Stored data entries
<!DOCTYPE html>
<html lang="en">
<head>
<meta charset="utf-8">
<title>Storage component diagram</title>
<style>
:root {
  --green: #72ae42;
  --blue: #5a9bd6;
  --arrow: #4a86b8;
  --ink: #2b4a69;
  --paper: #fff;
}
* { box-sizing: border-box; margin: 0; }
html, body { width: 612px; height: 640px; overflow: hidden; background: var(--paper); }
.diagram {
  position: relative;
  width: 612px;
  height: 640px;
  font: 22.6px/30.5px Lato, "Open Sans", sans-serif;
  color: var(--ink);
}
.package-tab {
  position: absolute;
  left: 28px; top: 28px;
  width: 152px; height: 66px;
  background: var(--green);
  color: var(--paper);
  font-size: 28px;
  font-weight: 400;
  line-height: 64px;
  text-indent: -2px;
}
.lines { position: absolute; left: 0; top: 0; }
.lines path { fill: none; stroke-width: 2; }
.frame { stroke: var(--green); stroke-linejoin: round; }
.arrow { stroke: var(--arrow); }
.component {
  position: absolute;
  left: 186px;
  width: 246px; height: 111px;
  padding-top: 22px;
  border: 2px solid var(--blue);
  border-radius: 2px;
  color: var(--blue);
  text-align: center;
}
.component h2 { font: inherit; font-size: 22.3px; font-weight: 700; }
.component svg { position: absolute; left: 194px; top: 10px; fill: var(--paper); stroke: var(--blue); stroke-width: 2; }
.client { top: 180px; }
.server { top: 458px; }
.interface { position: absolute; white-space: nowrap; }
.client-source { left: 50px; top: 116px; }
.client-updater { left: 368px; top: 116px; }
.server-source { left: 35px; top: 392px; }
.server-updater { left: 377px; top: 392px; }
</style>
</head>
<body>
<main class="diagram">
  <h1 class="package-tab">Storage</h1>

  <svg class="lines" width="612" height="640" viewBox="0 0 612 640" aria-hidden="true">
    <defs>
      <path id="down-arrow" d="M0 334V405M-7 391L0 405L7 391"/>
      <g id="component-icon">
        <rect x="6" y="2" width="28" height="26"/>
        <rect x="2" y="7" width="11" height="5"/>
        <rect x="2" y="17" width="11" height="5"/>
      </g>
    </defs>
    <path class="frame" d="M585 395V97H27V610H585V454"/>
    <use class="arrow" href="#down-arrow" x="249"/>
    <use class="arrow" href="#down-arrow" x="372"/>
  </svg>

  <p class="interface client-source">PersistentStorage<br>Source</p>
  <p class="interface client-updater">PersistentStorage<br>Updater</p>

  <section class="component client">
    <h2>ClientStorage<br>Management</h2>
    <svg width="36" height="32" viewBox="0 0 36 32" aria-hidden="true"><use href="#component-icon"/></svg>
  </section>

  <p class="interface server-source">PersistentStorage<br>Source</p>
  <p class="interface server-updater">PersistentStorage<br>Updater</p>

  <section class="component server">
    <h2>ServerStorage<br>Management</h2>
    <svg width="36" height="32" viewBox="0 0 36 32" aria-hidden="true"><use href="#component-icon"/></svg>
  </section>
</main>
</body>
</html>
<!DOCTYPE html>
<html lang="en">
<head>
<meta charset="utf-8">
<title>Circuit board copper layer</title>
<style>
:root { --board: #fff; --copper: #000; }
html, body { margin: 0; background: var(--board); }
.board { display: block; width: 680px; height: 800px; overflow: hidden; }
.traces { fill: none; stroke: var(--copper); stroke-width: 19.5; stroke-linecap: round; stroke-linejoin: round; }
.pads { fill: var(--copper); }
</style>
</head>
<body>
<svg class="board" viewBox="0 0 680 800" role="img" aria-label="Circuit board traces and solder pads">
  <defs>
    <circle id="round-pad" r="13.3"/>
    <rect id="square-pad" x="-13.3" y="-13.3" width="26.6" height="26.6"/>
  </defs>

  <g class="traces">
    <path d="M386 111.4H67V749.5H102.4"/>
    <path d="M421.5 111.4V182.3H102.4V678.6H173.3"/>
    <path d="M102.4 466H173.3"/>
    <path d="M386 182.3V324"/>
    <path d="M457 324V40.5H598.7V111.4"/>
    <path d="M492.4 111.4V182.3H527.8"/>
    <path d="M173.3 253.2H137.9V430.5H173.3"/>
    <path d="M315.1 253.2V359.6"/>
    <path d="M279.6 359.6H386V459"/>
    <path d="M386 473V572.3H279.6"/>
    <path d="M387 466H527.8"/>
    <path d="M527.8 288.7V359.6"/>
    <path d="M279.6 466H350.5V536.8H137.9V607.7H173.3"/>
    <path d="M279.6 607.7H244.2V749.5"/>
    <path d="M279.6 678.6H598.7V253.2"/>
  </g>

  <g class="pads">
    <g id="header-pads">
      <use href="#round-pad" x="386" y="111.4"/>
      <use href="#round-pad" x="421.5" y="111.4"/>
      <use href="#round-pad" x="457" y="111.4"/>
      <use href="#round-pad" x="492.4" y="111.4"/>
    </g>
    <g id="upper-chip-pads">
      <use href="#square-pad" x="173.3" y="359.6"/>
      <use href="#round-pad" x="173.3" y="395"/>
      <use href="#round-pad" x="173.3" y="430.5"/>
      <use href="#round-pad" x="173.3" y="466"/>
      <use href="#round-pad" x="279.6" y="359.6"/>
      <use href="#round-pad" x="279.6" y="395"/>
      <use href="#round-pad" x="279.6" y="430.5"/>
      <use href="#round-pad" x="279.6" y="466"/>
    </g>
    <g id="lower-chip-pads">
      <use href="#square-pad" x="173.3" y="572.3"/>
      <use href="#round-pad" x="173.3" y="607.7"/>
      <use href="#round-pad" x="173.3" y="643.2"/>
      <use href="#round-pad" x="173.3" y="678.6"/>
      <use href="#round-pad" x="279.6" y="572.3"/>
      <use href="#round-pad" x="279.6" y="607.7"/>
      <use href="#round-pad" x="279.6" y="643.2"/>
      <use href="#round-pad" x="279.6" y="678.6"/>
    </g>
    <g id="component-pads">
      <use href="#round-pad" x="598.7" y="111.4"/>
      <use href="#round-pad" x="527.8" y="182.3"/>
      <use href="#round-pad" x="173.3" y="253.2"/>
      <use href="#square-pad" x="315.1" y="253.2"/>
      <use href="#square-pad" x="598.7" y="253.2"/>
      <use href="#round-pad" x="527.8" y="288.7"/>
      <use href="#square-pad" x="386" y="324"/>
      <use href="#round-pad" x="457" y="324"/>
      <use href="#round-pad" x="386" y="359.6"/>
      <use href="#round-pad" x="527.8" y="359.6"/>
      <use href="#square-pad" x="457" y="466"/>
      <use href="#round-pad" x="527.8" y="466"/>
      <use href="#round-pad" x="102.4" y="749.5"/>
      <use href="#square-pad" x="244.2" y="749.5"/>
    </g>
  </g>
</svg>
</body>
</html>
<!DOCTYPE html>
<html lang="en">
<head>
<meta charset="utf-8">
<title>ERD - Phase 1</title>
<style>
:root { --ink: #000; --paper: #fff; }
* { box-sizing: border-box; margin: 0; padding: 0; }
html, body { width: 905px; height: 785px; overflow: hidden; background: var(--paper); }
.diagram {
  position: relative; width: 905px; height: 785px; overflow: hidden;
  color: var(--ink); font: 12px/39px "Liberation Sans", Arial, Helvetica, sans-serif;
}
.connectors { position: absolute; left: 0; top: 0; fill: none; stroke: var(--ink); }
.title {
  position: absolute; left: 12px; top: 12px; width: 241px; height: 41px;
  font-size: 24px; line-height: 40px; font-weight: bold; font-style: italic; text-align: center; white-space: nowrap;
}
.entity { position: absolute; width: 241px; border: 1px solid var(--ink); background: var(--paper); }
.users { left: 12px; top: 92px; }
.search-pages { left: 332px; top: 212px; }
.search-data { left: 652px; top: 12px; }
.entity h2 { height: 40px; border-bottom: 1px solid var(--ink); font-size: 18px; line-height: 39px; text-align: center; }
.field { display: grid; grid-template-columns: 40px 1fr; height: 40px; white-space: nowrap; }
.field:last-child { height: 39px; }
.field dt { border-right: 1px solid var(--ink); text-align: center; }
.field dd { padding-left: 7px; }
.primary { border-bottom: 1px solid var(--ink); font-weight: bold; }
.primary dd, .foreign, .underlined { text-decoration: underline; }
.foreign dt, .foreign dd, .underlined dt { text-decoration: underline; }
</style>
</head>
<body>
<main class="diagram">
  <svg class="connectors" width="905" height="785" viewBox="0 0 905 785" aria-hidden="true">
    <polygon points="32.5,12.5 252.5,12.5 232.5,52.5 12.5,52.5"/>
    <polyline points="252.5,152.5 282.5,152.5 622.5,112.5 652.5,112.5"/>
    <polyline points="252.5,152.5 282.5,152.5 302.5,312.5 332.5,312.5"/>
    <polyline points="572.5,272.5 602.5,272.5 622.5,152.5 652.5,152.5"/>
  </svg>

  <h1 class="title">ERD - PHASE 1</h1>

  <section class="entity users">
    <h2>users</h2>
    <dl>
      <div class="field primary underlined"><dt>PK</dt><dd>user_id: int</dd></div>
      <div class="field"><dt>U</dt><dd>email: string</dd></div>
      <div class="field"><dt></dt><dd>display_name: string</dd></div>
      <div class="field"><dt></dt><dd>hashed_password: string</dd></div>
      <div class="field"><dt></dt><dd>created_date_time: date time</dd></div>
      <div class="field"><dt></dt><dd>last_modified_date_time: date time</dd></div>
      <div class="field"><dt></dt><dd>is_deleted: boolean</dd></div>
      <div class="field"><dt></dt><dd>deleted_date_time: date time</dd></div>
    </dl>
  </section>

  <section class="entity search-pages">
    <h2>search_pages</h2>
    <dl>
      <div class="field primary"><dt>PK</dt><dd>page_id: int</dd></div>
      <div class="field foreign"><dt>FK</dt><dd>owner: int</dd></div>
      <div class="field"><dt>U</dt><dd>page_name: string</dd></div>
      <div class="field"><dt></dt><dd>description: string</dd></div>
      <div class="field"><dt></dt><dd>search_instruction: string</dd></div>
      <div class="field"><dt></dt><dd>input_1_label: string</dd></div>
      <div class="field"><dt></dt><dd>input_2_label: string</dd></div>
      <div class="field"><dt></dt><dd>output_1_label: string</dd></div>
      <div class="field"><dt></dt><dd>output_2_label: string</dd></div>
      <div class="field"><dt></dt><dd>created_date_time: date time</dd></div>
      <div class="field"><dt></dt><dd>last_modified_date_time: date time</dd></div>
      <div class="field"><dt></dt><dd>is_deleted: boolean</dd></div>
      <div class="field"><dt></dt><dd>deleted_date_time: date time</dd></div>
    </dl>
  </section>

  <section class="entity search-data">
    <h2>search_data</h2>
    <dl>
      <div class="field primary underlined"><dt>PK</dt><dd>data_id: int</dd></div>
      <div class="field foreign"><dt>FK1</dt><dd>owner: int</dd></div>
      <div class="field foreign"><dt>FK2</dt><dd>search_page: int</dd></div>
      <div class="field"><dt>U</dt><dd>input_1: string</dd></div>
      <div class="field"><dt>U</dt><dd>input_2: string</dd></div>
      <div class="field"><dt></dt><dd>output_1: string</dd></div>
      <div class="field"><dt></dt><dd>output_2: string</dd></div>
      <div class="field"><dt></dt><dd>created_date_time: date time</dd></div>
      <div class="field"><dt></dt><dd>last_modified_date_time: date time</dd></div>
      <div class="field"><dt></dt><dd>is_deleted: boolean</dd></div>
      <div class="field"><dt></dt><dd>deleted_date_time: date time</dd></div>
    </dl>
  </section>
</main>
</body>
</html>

### [PROBLEM REQUIREMENTS]
Work through the data above line by line and give the number of lines in which "color" occurs. Add nothing else.

### [TASK RESULT]
4